I am going this evening to see my favorite sci-fi movie at my favorite movie theater with my favorite movie buddy.
I’ll update this later . . .
Blade Runner Update October 10, 2007 10:42pm:
First the good news: The movie looks fantastic. As ahead of their time as the retro-future effects were back in 1982, they still look great today: They pop off the screen (and the Ziegfeld is a pretty big screen). The color is wonderful, the perception of depth, the visceral sense of living in an over-polluted, never stops raining dystopian Los Angeles works even better than before.
Whatever digital work that was done on the film print is just marvelous. Even the opening green tree logo that scans line by line looks fantastic. All in all, the technical work was tremendous.
The Sound is also worth noting: Its crystal clear; the sound effects and the darkly gorgeous Vangelis soundtrack are wonderful — beautiful, brilliantly rendered, dramatically enhancing the film. It also sounded as if additional Vangelis music was added here and there (short clips/segues). I have owned the hauntingly beautiful soundtrack for years, and its simply a must have.
Now for the not so good news:
I first saw the movie while working in the campus cinema at Stony Brook as an undergrad; must have seen it 5 or 6 times the first weekend (showtimes: 7, 9:30 and 12) then another a few more times at a campus Sci-Fi festival. The version I fell in love with had the hard boiled film noir Harrison Ford voice over — and its not in the Final Cut.
As much as purists claim the film is better off without it, I have to disagree. First, it fills in some details that the complex narrative was otherwise missing. If you do not know the book, there is a complexity to the future world that the movie alludes to, but does not cleanly explain. Second, it creates a void — there are long moments where the voice over is simply not there — and needs to be. Lastly, it humanizes the main character, as he his struggles with himself as a Blade Runner.

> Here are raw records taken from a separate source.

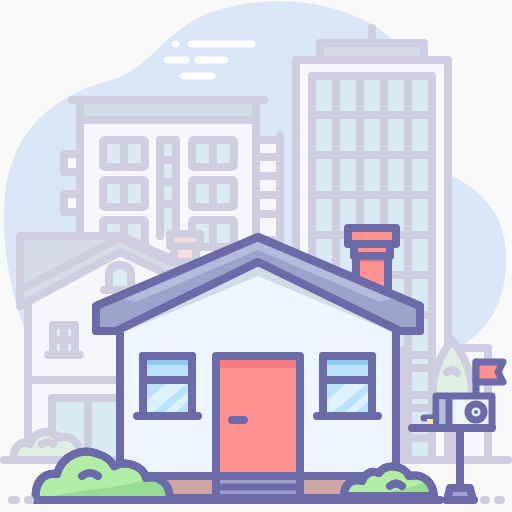
<!DOCTYPE html>
<html lang="en">
<head>
<meta charset="utf-8">
<title>House in the city</title>
<style>
:root {
  --paper: #f8f8f8;
  --sky: #d9e6f6;
  --ink: #6b6ba9;
  --haze-line: #cfcde0;
  --haze-wall: #f5f6fa;
  --haze-glass: #d9eaf5;
  --haze-roof: #d5dce9;
  --wall: #eff5fd;
  --wall-shade: #cfdbe6;
  --roof: #9ba3cb;
  --roof-light: #b3bbdb;
  --red: #ff9191;
  --red-dark: #f07c80;
  --glass: #b9e2fb;
  --glass-light: #dcf1fe;
  --leaf: #b2eda6;
  --leaf-dark: #98dc92;
  --brick: #cfa5a5;
}
html, body { margin: 0; width: 512px; height: 512px; overflow: hidden; background: var(--paper); }
svg { display: block; }
.sky { fill: var(--sky); }
.cloud { stroke: #fff; stroke-width: 7; stroke-linecap: round; }
.city, .home { stroke-width: 8; stroke-linejoin: round; stroke-linecap: round; }
.city { stroke: var(--haze-line); fill: none; }
.home { stroke: var(--ink); fill: none; }
.h-wall { fill: var(--haze-wall); }
.h-glass { fill: var(--haze-glass); }
.h-roof { fill: var(--haze-roof); }
.h-leaf { fill: #dcefe0; }
.flat { stroke: none; }
.wall { fill: var(--wall); }
.wall-shade { fill: var(--wall-shade); }
.roof { fill: var(--roof); }
.roof-light { fill: var(--roof-light); }
.red { fill: var(--red); }
.red-dark { fill: var(--red-dark); }
.glass { fill: var(--glass); }
.glass-light { fill: var(--glass-light); }
.leaf { fill: var(--leaf); }
.leaf-dark { fill: var(--leaf-dark); }
.brick { fill: var(--brick); }
.thin { stroke-width: 7; }
</style>
</head>
<body>
<svg width="512" height="512" viewBox="0 0 512 512" role="img" aria-label="Small house with a red door in front of pale city buildings">
  <defs>
    <g id="city-window">
      <rect class="h-glass" x="0" y="0" width="42" height="27" rx="2"/>
      <path d="M21 0v27"/>
    </g>
    <g id="house-window">
      <rect class="glass" x="0" y="0" width="49" height="60"/>
      <path class="flat glass-light" d="M4 44 24 27H45L10 56H4ZM22 56 45 36V45L33 56Z"/>
      <path class="flat" fill="#8fc9ee" d="M4 4H45V9H4Z"/>
      <rect x="0" y="0" width="49" height="60"/>
      <path d="M0 24H49M-6 60H55"/>
    </g>
    <clipPath id="tower-front"><rect x="312" y="76" width="120" height="384"/></clipPath>
    <clipPath id="left-bush-shape"><path d="M36 500C34 483 43 472 57 474C62 456 81 447 98 454Q109 457 114 466C127 460 143 466 146 478C160 475 170 484 170 500Z"/></clipPath>
    <clipPath id="right-bush-shape"><path d="M344 496C344 484 352 478 362 481C365 473 372 470 379 473C385 464 403 464 409 476C423 473 433 482 434 496Z"/></clipPath>
  </defs>

  <g id="sky">
    <path class="sky" d="M32 346C2 285-4 196 14 157C32 112 72 90 112 80C150 69 164 29 214 11C274-8 346 1 390 37C424 66 418 154 452 176C490 194 506 224 506 256C507 301 490 327 462 346Z"/>
    <path class="cloud" d="M176 44h.1M192 44H252M168 60H186M198 60H224M184 76H212"/>
  </g>

  <g id="apartment-block" class="city">
    <path class="h-wall" d="M78 154H64V172H78M78 194H64V212H78M258 140H280V240H258"/>
    <path d="M260 157H278M260 176H278M260 195H278M260 214H278M280 136V250"/>
    <rect class="h-wall" x="80" y="100" width="176" height="180"/>
    <path class="flat h-roof" d="M84 104H252V120H84Z"/>
    <path d="M72 100H264M80 120H256"/>
    <path class="h-glass" d="M160 236V140H176V236M160 160H176M160 182H176M160 204H176"/>
    <use href="#city-window" x="103" y="140"/>
    <use href="#city-window" x="192" y="140"/>
    <use href="#city-window" x="103" y="180"/>
    <use href="#city-window" x="192" y="180"/>
    <use href="#city-window" x="103" y="220"/>
    <use href="#city-window" x="192" y="220"/>
  </g>

  <g id="office-tower" class="city">
    <path d="M372 28V42"/>
    <rect class="h-roof" x="320" y="43" width="104" height="17"/>
    <rect class="h-wall" x="296" y="60" width="152" height="400"/>
    <g clip-path="url(#tower-front)">
      <rect class="flat h-glass" x="312" y="76" width="120" height="384"/>
      <path d="M336 76V460M360 76V460M384 76V460M408 76V460M312 115H432M312 155H432M312 195H432M312 235H432M312 275H432M312 315H432M312 355H432M312 395H432"/>
    </g>
    <path d="M312 460V76H432V460"/>
    <path class="h-wall" d="M448 348H488V460H448"/>
    <path d="M404 350V460M404 368H432M404 408H432M404 438H432"/>
    <path class="h-leaf" d="M452 340C440 355 432 376 433 391Q434 405 452 405Q471 405 472 391C472 374 464 354 452 340Z"/>
    <path d="M447 372Q452 368 457 373M452 405V456"/>
  </g>

  <g id="neighbour-house" class="city">
    <path class="h-wall" d="M28 296V460H200V270L120 238Z"/>
    <path class="h-roof" d="M20 236H122L202 274V290L120 252L20 306Z"/>
    <path d="M20 290 120 238L170 262"/>
    <path fill="#f6dedf" d="M170 234H200V246H196V262H174V246H170ZM174 246H196"/>
    <path class="h-glass" d="M109 290V276Q109 265 120 265Q131 265 131 276V290ZM104 290H136"/>
    <path class="h-glass" d="M53 325H75V355H53ZM64 325V355M53 340H75M48 355H80"/>
    <path d="M28 380H120"/>
    <path class="h-glass" d="M52 460V398H120V460M88 398V460"/>
    <path class="h-leaf" d="M14 460C12 446 22 440 30 444C34 430 52 428 58 438C70 434 80 440 82 460Z"/>
    <path d="M42 444Q48 440 53 444"/>
    <path d="M4 460H118M404 460H508"/>
  </g>

  <g id="chimney" class="home">
    <path class="red" d="M356 250H388V300L356 284Z"/>
    <path class="flat red-dark" d="M360 254H384V262H360Z"/>
    <rect class="red" x="348" y="228" width="48" height="16"/>
    <path class="red" d="M354 244H390V256H354Z"/>
  </g>

  <g id="house" class="home">
    <path class="flat wall" d="M120 314 258 252 396 314V476H120Z"/>
    <path class="flat wall-shade" d="M124 317 258 261 392 317V332L258 276 124 332Z"/>
    <path class="flat brick" d="M120 476H396V496H120Z"/>
    <path d="M120 326V476H396V326"/>
    <path d="M150 498H360"/>
    <path class="roof" d="M96 306 258 237 420 306V331H400L258 262 116 331H96Z"/>
    <path class="flat roof-light" d="M124 299 258 242 392 299 380 302 258 250 136 302Z"/>
    <path d="M96 306 258 237 420 306V331H400L258 262 116 331H96Z"/>
    <use href="#house-window" x="143" y="356"/>
    <use href="#house-window" x="323" y="356"/>
    <rect class="red" x="216" y="356" width="84" height="120"/>
    <path class="flat red-dark" d="M220 360H296V368H220Z"/>
    <path d="M232 420H244"/>
    <path class="roof" d="M216 476H300V498H216Z"/>
    <path class="thin" d="M218 487H298"/>
  </g>

  <g id="mailbox" class="home">
    <path class="thin" d="M476 394V362"/>
    <path class="red thin" d="M476 362H503L498 372 503 382H476Z"/>
    <path class="wall thin" d="M436 396H492V428H436Z"/>
    <path class="flat roof-light" d="M440 400H448V425H440Z"/>
    <path class="thin" d="M449 397V427"/>
    <circle class="glass-light thin" cx="476" cy="412" r="8" stroke-width="5"/>
    <circle cx="476" cy="412" r="2" fill="#6b6ba9" stroke="none"/>
    <path class="thin" d="M424 418H434"/>
    <rect class="flat" x="427" y="419" width="6" height="6" fill="#ffe69a"/>
    <path d="M412 428H492"/>
    <path d="M460 432V486"/>
    <path class="roof" d="M450 488H470L473 500H447Z"/>
  </g>

  <g id="bushes" class="home">
    <path class="leaf" d="M36 500C34 483 43 472 57 474C62 456 81 447 98 454Q109 457 114 466C127 460 143 466 146 478C160 475 170 484 170 500Z"/>
    <path class="flat leaf-dark" clip-path="url(#left-bush-shape)" d="M38 500Q58 494 88 490Q134 486 168 472V500Z"/>
    <path d="M36 500C34 483 43 472 57 474C62 456 81 447 98 454Q109 457 114 466C127 460 143 466 146 478C160 475 170 484 170 500Z"/>
    <path d="M82 476Q90 470 98 476"/>
    <path class="leaf" d="M344 496C344 484 352 478 362 481C365 473 372 470 379 473C385 464 403 464 409 476C423 473 433 482 434 496Z"/>
    <path class="flat leaf-dark" clip-path="url(#right-bush-shape)" d="M344 497Q395 494 434 480V497Z"/>
    <path d="M344 496C344 484 352 478 362 481C365 473 372 470 379 473C385 464 403 464 409 476C423 473 433 482 434 496Z"/>
    <path d="M390 486Q396 481 402 486"/>
  </g>

  <g id="ground" class="home">
    <path d="M36 500H440M447 500H474"/>
    <path stroke="#cfcde0" d="M12 500H16M28 500H30M484 500H486M498 500H501"/>
  </g>
</svg>
</body>
</html>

As to the ending . . . Not much of a spoiler alert, as this has been written about plenty — but if you don’t want to know, stop reading here.

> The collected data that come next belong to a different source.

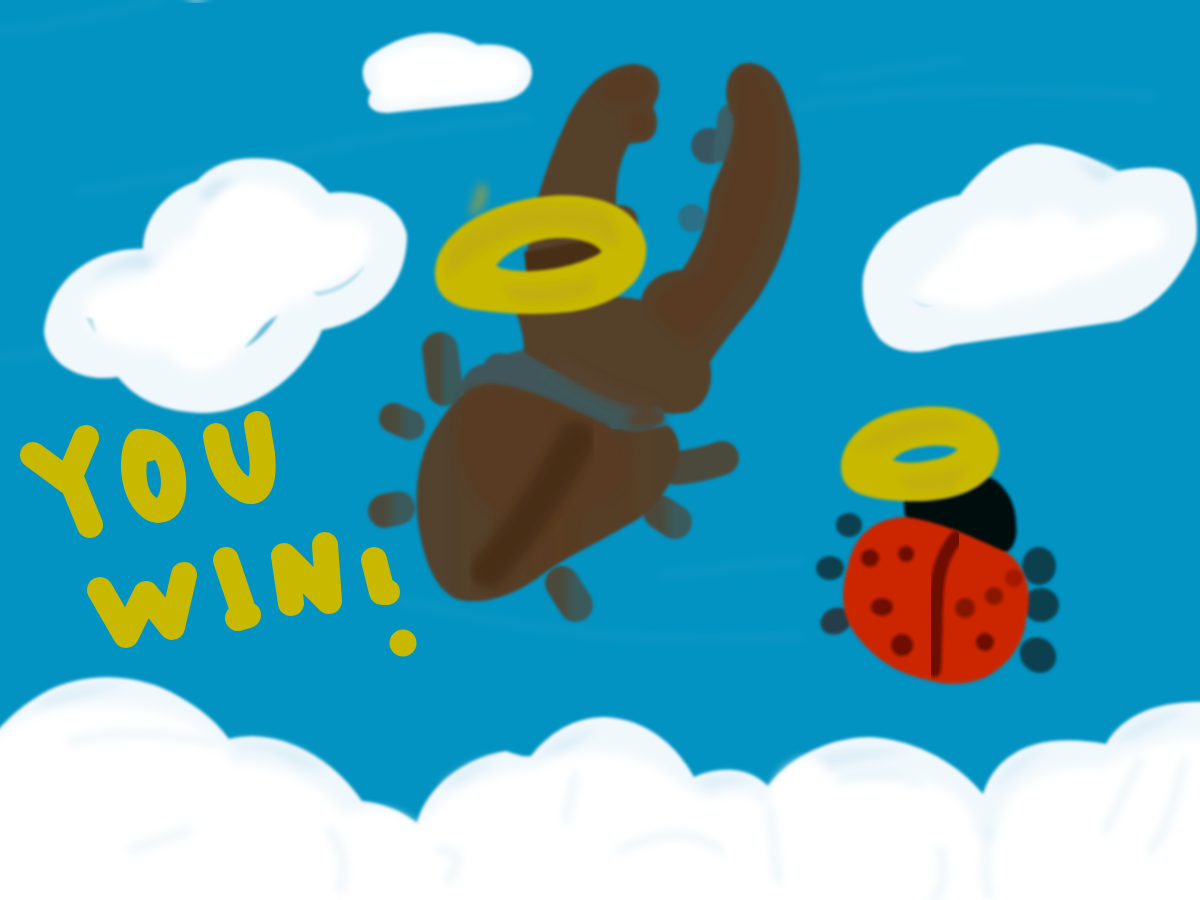
<!DOCTYPE html>
<html lang="en">
<head>
<meta charset="utf-8">
<title>You win!</title>
<style>
:root {
  --sky: #0293c2;
  --sky-light: #1c9dc9;
  --cloud: #ffffff;
  --cloud-edge: #f1f8fc;
  --cloud-shade: #d5eaf4;
  --gold: #c8b900;
  --gold-deep: #bda712;
  --beetle: #54402a;
  --beetle-warm: #583a20;
  --beetle-dark: #4a2f19;
  --beetle-leg: #4b4a3b;
  --beetle-haze: #3a6068;
  --red: #cb2503;
  --spot: #6e1003;
  --black: #020a10;
  --bug-leg: #07414f;
}
html, body { margin: 0; height: 100%; overflow: hidden; background: var(--sky); }
.scene { display: block; width: 1200px; height: 900px; }
.soft { filter: url(#soft); }
.softer { filter: url(#softer); }
.edge { fill: var(--cloud-edge); }
.core { fill: var(--cloud); }
.line { fill: none; stroke-linecap: round; stroke-linejoin: round; }
.lettering { stroke: var(--gold); stroke-width: 26; }
.halo { stroke: var(--gold); }
.wisps { stroke: var(--sky-light); stroke-width: 9; opacity: .35; }
</style>
</head>
<body>
<svg class="scene" viewBox="0 0 1200 900" role="img" aria-label="A stag beetle and a ladybird with halos float among clouds beside the words You win!">
  <defs>
    <filter id="soft" x="-10%" y="-10%" width="120%" height="120%"><feGaussianBlur stdDeviation="1.6"/></filter>
    <filter id="softer" x="-20%" y="-20%" width="140%" height="140%"><feGaussianBlur stdDeviation="5"/></filter>
    <linearGradient id="beetle-body" x1="0" x2="1">
      <stop offset="0" stop-color="#514330"/>
      <stop offset=".5" stop-color="#583b22"/>
      <stop offset="1" stop-color="#52402b"/>
    </linearGradient>
    <linearGradient id="leg-fade">
      <stop offset="0" stop-color="#4b4a3b"/>
      <stop offset="1" stop-color="#3a5a5c"/>
    </linearGradient>
  </defs>

  <rect width="1200" height="900" fill="var(--sky)"/>
  <g class="line wisps softer">
    <path d="M0 32Q80 22 160 0M80 192Q200 172 350 145M330 146Q440 125 530 118M800 105Q980 80 1155 97M820 80L960 60M400 600Q600 650 800 636M0 358L120 345M660 575L800 560"/>
  </g>
  <path class="edge softer" d="M182 -6H212L196 1Z"/>

  <g id="cloud-small" class="soft">
    <path class="edge" d="M369 57C388 42 414 32 438 33C456 34 468 39 478 45C508 42 533 53 532 74C530 92 513 101 492 102L388 113C371 113 364 105 371 92C362 83 359 67 369 57Z"/>
    <path class="core softer" d="M376 62C410 42 440 40 470 52C510 50 524 60 522 74C520 88 500 94 480 94L390 103C374 98 380 90 378 84Z"/>
  </g>

  <g id="cloud-left">
    <path class="edge soft" d="M143 249C143 216 169 190 197 181C218 158 246 157 269 159C297 161 314 177 329 193C364 189 401 203 407 235C407 278 383 318 322 330C308 368 259 413 203 413C164 412 136 400 118 377C80 383 46 364 44 331C48 282 91 247 143 249Z"/>
    <path class="softer" fill="var(--cloud-shade)" d="M95 275Q125 250 152 256L150 272Q120 262 95 280ZM198 196Q210 176 236 180L214 205Z"/>
    <path class="core softer" d="M86 304C88 286 130 286 150 272C176 260 164 240 194 236C205 196 234 176 264 185C296 185 310 215 328 222C360 212 377 228 368 250C358 282 318 282 302 302C270 302 268 332 238 350C210 380 180 374 168 352C140 350 100 344 88 322Z"/>
    <path class="soft" fill="#69bbd9" d="M244 348Q264 338 278 315Q264 322 256 335Z"/>
    <path class="soft" fill="#b4dcec" d="M312 292Q340 292 366 264Q352 290 318 296ZM86 318L96 334Q94 324 92 318Z"/>
  </g>

  <g id="cloud-right">
    <path class="edge soft" d="M960 195C985 163 1012 144 1038 144C1068 146 1096 160 1118 171C1152 164 1180 167 1188 184C1197 206 1198 228 1196 242C1183 278 1153 310 1120 321L953 345C918 357 893 353 879 338C866 320 861 300 863 277C870 236 908 206 960 195Z"/>
    <path class="softer" fill="var(--cloud-shade)" d="M1070 157L1118 172L1100 182Z"/>
    <path class="core softer" d="M916 296C922 268 960 256 962 236C980 216 1010 214 1024 224C1044 200 1072 214 1084 228C1110 210 1150 206 1162 222C1170 246 1150 256 1126 258C1106 276 1080 276 1062 284C1040 300 1020 296 1004 300C984 314 966 306 950 306Z"/>
    <path class="soft" fill="#c3e2ef" d="M912 298Q920 306 934 306Q920 310 912 298Z"/>
  </g>

  <g id="cloud-bank">
    <path class="edge soft" d="M-10 740C10 714 28 702 42 694C80 672 126 674 160 687C190 700 214 718 229 739C282 726 336 762 362 801C382 803 400 810 417 823C426 788 462 758 506 751C517 755 524 757 531 756C554 727 580 717 606 717C650 720 678 748 694 777C722 765 750 768 768 786C790 756 832 737 870 737C920 740 960 766 983 794C994 758 1030 730 1106 744C1122 716 1156 700 1210 702V910H-10Z"/>
    <path class="softer" fill="var(--cloud-shade)" opacity=".65" d="M42 700Q80 680 130 684L36 712ZM234 742Q290 736 330 772L300 768Q270 748 234 748ZM536 756Q570 728 600 728L566 752ZM700 780Q730 770 756 780L704 790ZM812 758Q860 740 910 752L830 768ZM990 790Q1010 754 1050 746L1012 776ZM1112 744Q1140 708 1190 712L1136 738ZM440 786Q470 760 500 758L460 784Z"/>
    <path class="core softer" d="M-20 752C20 712 60 704 110 706C170 708 220 728 232 764C284 762 330 790 344 816C374 802 404 812 418 828C440 792 500 770 538 768C580 742 620 752 650 764C676 776 690 800 716 798C740 784 758 800 766 808C770 774 800 748 820 764C826 784 870 776 910 776C950 786 970 800 978 838C992 850 996 834 1002 812C1020 772 1070 764 1104 768C1136 744 1180 738 1220 734V920H-20Z"/>
    <g class="line softer" stroke="var(--cloud-shade)" stroke-width="7" opacity=".5">
      <path d="M70 742Q140 724 216 744M330 830Q350 860 340 890M448 880Q470 850 440 850M770 810L778 880M940 850Q950 890 930 900M990 830Q980 870 990 896M575 775L566 820M840 780Q890 770 920 784M1140 760L1106 830M1184 760Q1170 830 1150 850M620 850Q680 820 720 850M130 850L190 830"/>
    </g>
  </g>

  <g id="stag-beetle">
    <g class="line soft" stroke="url(#leg-fade)" stroke-width="36">
      <path d="M440 350L445 388"/>
      <path d="M394 418L410 425" stroke-width="30"/>
      <path d="M385 511L398 508" stroke-width="34"/>
      <path d="M562 583L576 605" stroke-width="34"/>
      <path d="M660 512L675 522" stroke-width="34"/>
      <path d="M676 468Q700 466 722 458" stroke="var(--beetle-leg)" stroke-width="34"/>
    </g>
    <g class="soft" fill="var(--beetle-haze)">
      <circle cx="709" cy="146" r="18" fill="#395662"/>
      <circle cx="692" cy="218" r="14" fill="#2b6f86"/>
      <path d="M718 114Q726 98 735 110V155Q726 167 712 160Z"/>
      <path d="M458 390Q466 366 484 364Q490 350 506 354L530 348L660 408Q664 420 650 430L610 434L530 400L470 398Z" fill="#40565a"/>
    </g>
    <path id="beetle-abdomen" class="soft" fill="url(#beetle-body)" d="M484 384C520 382 560 404 606 424C628 436 650 428 668 425C682 436 682 458 674 474C663 500 646 516 626 526C588 548 560 560 538 578C506 600 478 605 456 599C434 588 424 560 418 524C413 485 420 450 438 424C452 402 466 388 484 384Z"/>
    <path class="softer" fill="var(--beetle-warm)" d="M462 398C490 376 530 400 590 424C630 440 640 470 612 494C580 520 550 518 530 518C490 520 466 490 458 450Z"/>
    <path id="wing-seam" class="line softer" stroke="var(--beetle-dark)" stroke-width="36" d="M576 440Q536 516 488 570"/>
    <path id="beetle-head" class="soft" fill="var(--beetle)" d="M516 312C540 300 600 290 641 300C644 284 660 270 682 270C700 244 708 220 710 194C722 164 736 142 733 116C722 100 724 70 742 64C762 60 780 74 788 106C800 136 802 166 798 192C790 240 774 276 754 304C740 322 726 338 710 362C714 384 708 402 692 411C676 416 660 413 642 410C606 396 560 376 524 352Q524 334 516 312Z"/>
    <path id="left-jaw" class="soft" fill="var(--beetle)" d="M528 314L526 262C532 208 546 166 566 122C580 90 604 66 634 64C656 66 662 80 658 96L653 108C660 120 658 138 644 142L629 144C618 164 616 184 616 205C634 204 642 216 636 232L620 290Z"/>
    <path class="softer" fill="var(--beetle-warm)" d="M735 78Q750 60 764 84Q782 120 780 160Q772 220 744 270Q720 310 690 344Q668 330 650 306Q670 280 700 274Q722 230 722 200Q744 150 735 78ZM602 84Q630 64 652 78Q656 94 638 100Q620 110 604 98ZM626 112Q652 106 650 130Q634 138 626 132Z"/>
    <path class="line soft" stroke="#41585a" stroke-width="17" d="M546 374Q590 404 626 412L656 416M618 424L640 424"/>
    <path class="line softer" stroke="#56422d" stroke-width="14" d="M560 364Q600 394 650 406M634 420L658 420"/>
    <path class="soft" fill="var(--beetle-dark)" d="M524 252L600 238V266L528 276Z"/>
  </g>

  <g id="beetle-halo" class="soft">
    <path fill="var(--gold)" fill-rule="evenodd" d="M435 270C437 236 480 205 540 197C590 190 638 204 646 244C650 284 612 306 570 312C530 316 500 313 470 309C446 304 434 292 435 270ZM496 266C504 270 518 272 532 271C558 270 586 262 602 252C594 240 566 235 542 240C522 244 504 254 496 266Z"/>
    <path class="softer" fill="var(--gold-deep)" opacity=".6" d="M446 250Q480 214 540 204L600 206Q626 226 616 250Q580 220 520 234Q470 254 446 282ZM500 284Q560 288 600 272L590 296Q550 308 514 302Z"/>
    <path class="softer" fill="#8f9d48" d="M478 184L487 186Q486 206 474 215L468 211Q476 204 478 184Z"/>
  </g>

  <g id="ladybird">
    <g class="soft" fill="var(--bug-leg)">
      <ellipse cx="849" cy="525" rx="13" ry="12"/>
      <ellipse cx="830" cy="568" rx="14" ry="12"/>
      <ellipse cx="836" cy="621" rx="16" ry="13" transform="rotate(-25 836 621)" fill="#263c49"/>
      <ellipse cx="1039" cy="566" rx="17" ry="19"/>
      <ellipse cx="1041" cy="605" rx="18" ry="17"/>
      <ellipse cx="1038" cy="655" rx="19" ry="17" transform="rotate(40 1038 655)"/>
    </g>
    <path id="ladybird-head" class="soft" fill="var(--black)" d="M905 496C930 490 962 476 992 478C1008 488 1016 506 1016 524C1018 540 1012 552 1002 554C960 544 926 528 907 522Q902 508 905 496Z"/>
    <path id="ladybird-shell" class="soft" fill="var(--red)" d="M848 566C854 534 876 518 906 517C944 522 978 540 1008 553C1024 566 1034 588 1026 620C1024 646 1006 666 988 676C968 686 944 685 928 680C902 675 878 662 860 640C840 618 840 590 848 566Z"/>
    <path class="line soft" stroke="var(--spot)" stroke-width="14" d="M956 538C930 570 938 600 934 670"/>
    <g class="soft" fill="var(--spot)">
      <circle cx="870" cy="558" r="9"/>
      <circle cx="906" cy="554" r="8"/>
      <ellipse cx="882" cy="607" rx="11" ry="9"/>
      <circle cx="902" cy="645" r="11"/>
      <circle cx="985" cy="642" r="9"/>
      <circle cx="965" cy="608" r="10" opacity=".75"/>
      <circle cx="994" cy="596" r="9" opacity=".7"/>
      <circle cx="1014" cy="578" r="9" opacity=".4"/>
    </g>
    <path id="ladybird-halo" class="soft" fill="var(--gold)" fill-rule="evenodd" d="M841 466C842 436 874 412 914 408C956 402 994 414 999 448C1000 482 966 498 926 501C900 502 878 500 860 494C846 488 841 480 841 466ZM893 460C904 464 918 463 932 460C944 458 954 454 958 449C946 444 928 445 916 448C906 450 898 454 893 460Z"/>
    <path class="softer" fill="var(--gold-deep)" opacity=".55" d="M852 450Q880 420 940 414L976 430Q920 430 880 450ZM896 476Q940 476 974 462L950 490L910 492Z"/>
  </g>

  <g id="you-win" class="line lettering" role="img" aria-label="You win!">
    <path d="M33 455L71 483M86 438L70 476L90 525"/>
    <path fill="var(--gold)" stroke="none" fill-rule="evenodd" d="M136 429C164 426 184 446 186 478C188 506 178 522 158 523C138 522 122 498 121 468C121 446 126 432 136 429ZM147 462C145 478 148 494 157 498C163 490 162 470 155 460Z"/>
    <path d="M216 436C220 462 228 482 246 490C262 496 264 474 262 454L257 424"/>
    <path d="M100 590L126 635L146 594L172 627L184 575"/>
    <path d="M226 560L244 613M238 618L248 615"/>
    <path d="M291 603L284 556L329 601L325 545"/>
    <path d="M374 560L382 592L387 592"/>
    <circle cx="403" cy="643" r="13.5" fill="var(--gold)" stroke="none"/>
  </g>
</svg>
</body>
</html>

Is Deckard a replicant?
Director Ridley Scott has always argued he was. The Unicorn scene, plus the origami at the end certainly implies as much.
I could give you dozens of arguments why Deckard isn’t a replicant — he gets the shit beat out of him constantly, the other replicants would recognize him as one, he quit his job, he’s a drunk . . .
Rather than go down that road, its simply easier to say that Phillip K. Dick, author of Do Androids Dream of Electric Sheep?, wrote him as a human. In the book, Deckard takes and passes the Voigt-Kampff test.
Between Ridley Scott, a director whose work looks beautiful, but has trouble telling a great story, and Dick, who was all about creating wildly compelling narratives, I have to go with PKD.
And as my friend Ralph argues so eloquently in the comments, the movie loses much of its appeal once the main character is no longer a person seeking redemption, trying to find his humanity. Instead, it becomes a story about the interaction of biorobotic devices.
Yesterday, Traders embraced the release of the FOMC minutes. Indices were flat up until just before the 2:00pm release, and then took off, with the Dow gaining near 1%.
The thinking behind the Fed action was clearly revealed in that release. The emphasis was on the subsequent impact of credit on the entire system. The WSJ reported:
"Federal Reserve officials worried that credit-market
turmoil could reinforce slower growth at a time of "particularly high
uncertainty," leading to their half-point interest-rate cut last month,
minutes from the meeting show.
Without a cut, there was concern that "tightening
credit conditions and an intensifying housing correction would lead to
significant broader weakness in output and employment," the
rate-setting Federal Open Market Committee said. The minutes, released
yesterday, also showed members worried that market turmoil "might
persist for some time or possibly worsen."
They offered no clues about
the direction or timing of the Fed’s next move."
That last sentence is quite intriguing. Understanding whether or not a rate cut is forthcoming impacts yields, stocks prices, etc.
Given the significance of the Fed’s action, one would suppose that the markets which trade the Fed Futures would be, if not prescient, than at least telling about their future price action. One of the more fascinating aspects about this, however, has been the way the Fed Fund Futures have functioned over this time. They have been wildly wrong, forecasting an imminent rate cut since January 2006. I thought it might be instructive to look at why this maybe so, and what it might mean . . .